This is the reason why some lampposts in London have an engraving that might resemble the Chanel logo.
What is the first thing that comes to your mind whenever you think about Chanel besides luxury and fashion? For me it is Paris and the glamour of the French capital, but did you know that Coco Chanel has a close history to London and that some believe her name is engraved in many of its lampposts?
This is the story of the popular lamppost in Westminster that apparently have the Chanel logo and why they are one of the fashion legends in London.
Chanel and her loving English story
Though Coco Chanel was French and spent most of her life living in Paris, she actually spent some years living in London thanks, besides other things, of her affair with the second Duke of Westminster, Hugh Richard Arthur Grosvenor, also known as Bendor.
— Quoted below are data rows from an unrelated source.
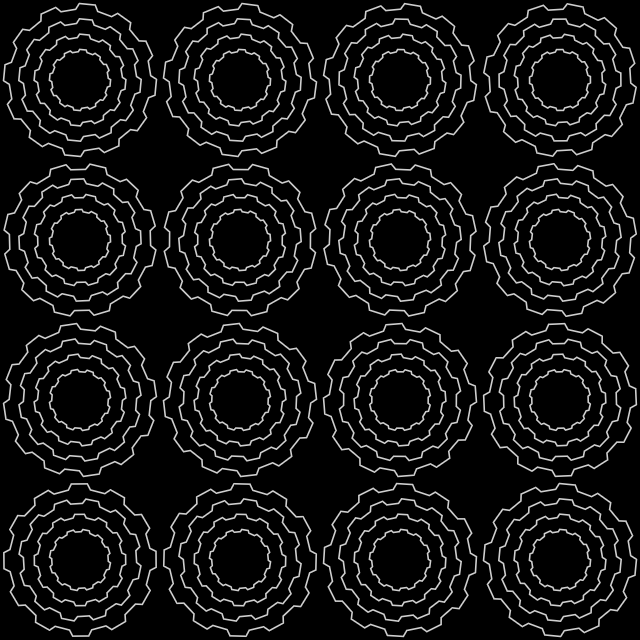
A WebGL 1 fragment shader for this pattern:

```glsl
precision highp float;

uniform vec2 u_resolution;

const float CELLS = 4.0;            // gears across and down
const int RINGS = 4;                // nested outlines per gear
const float TEETH = 12.0;
const float OUTER_RADIUS = 0.478;   // in cell units
const float RING_STEP = 0.2;        // scale lost per inner ring
const float ROOT_RATIO = 0.926;     // valley radius over tip radius
const float TIP_SHARE = 0.2;        // half tip width, share of a pitch
const float ROOT_SHARE = 0.3;       // where the flank meets the valley
const float START_TURN = -0.183;    // first gear's turn, in pitches
const float LINE_HALF_WIDTH = 0.005;
const vec3 LINE_COLOR = vec3(0.81);
const vec3 BACKGROUND = vec3(0.0);
const float PITCH = 6.28318531 / TEETH;

float segmentDistance(vec2 p, vec2 a, vec2 b) {
  vec2 ab = b - a;
  float t = clamp(dot(p - a, ab) / dot(ab, ab), 0.0, 1.0);
  return length(p - a - ab * t);
}

vec2 polar(float radius, float angle) {
  return radius * vec2(cos(angle), sin(angle));
}

// Distance to a toothed outline with straight tips, flanks and valleys
float gearDistance(vec2 p, float tipRadius, float turn) {
  // Fold into half a tooth, its tip centred on the x axis
  float angle = atan(p.y, p.x) - turn;
  angle = abs(mod(angle + 0.5 * PITCH, PITCH) - 0.5 * PITCH);
  vec2 q = polar(length(p), angle);

  float rootRadius = tipRadius * ROOT_RATIO;
  vec2 tip = polar(tipRadius, TIP_SHARE * PITCH);
  vec2 root = polar(rootRadius, ROOT_SHARE * PITCH);
  float valleyRadius = rootRadius * cos((0.5 - ROOT_SHARE) * PITCH);
  vec2 valley = polar(valleyRadius, 0.5 * PITCH);

  float d = segmentDistance(q, vec2(tip.x, 0.0), tip);
  d = min(d, segmentDistance(q, tip, root));
  return min(d, segmentDistance(q, root, valley));
}

void main() {
  vec2 grid = gl_FragCoord.xy / u_resolution * CELLS;
  vec2 cell = floor(grid);
  vec2 p = fract(grid) - 0.5;
  float pixel = CELLS / min(u_resolution.x, u_resolution.y);

  // Gears advance in reading order, through one full pitch over the sheet
  float index = cell.x + CELLS * (CELLS - 1.0 - cell.y);
  float advance = index / (CELLS * CELLS - 1.0);

  // Neighbouring rings turn in opposite directions
  float d = 1.0;
  float direction = -1.0;
  for (int i = 0; i < RINGS; i++) {
    float radius = OUTER_RADIUS * (1.0 - RING_STEP * float(i));
    float turn = (START_TURN + direction * advance) * PITCH;
    d = min(d, gearDistance(p, radius, turn));
    direction = -direction;
  }

  float line = clamp(0.5 + (LINE_HALF_WIDTH - d) / pixel, 0.0, 1.0);
  gl_FragColor = vec4(mix(BACKGROUND, LINE_COLOR, line), 1.0);
}
```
It is said that it was in 1924 when Coco and Bendor started a romantic relationship.
It is believed that their affair lasted for over 10 years and the Duke, as an amorous gesture, promised Coco to append her initials to his street furniture as a way to remember her every time he walked on his streets.
[Image: Instagram @iannader]
The Duke was so infatuated with the French designer that he even asked her to marry him, to which she refused and apparently she replied “ There have been several Duchesses of Westminster but there is only one Coco Chanel”.
Later on, Justine Picardie wrote on Coco’s biography that there was no proof the designer ever said such a thing and even Chanel refused having said that.
“Such thing is too vulgar to say to a Duke”, said Coco.
The real explanation behind Chanel’s logo legend
The lamppost engraved with a Chanel logo has nothing to do with the romance of the designer and the Duke of Westminster, but rather something simpler and, in a way, bureaucratic.
The real reason for both c’s engraved in each lamppost of Westminster is because they indicate that they are part of the Westminster City Council. Reason why there is a w letter and the two back-to-back c’s.
No legend, no love story, and no corny reminders of a marriage that wasn’t. They are just a government engraving.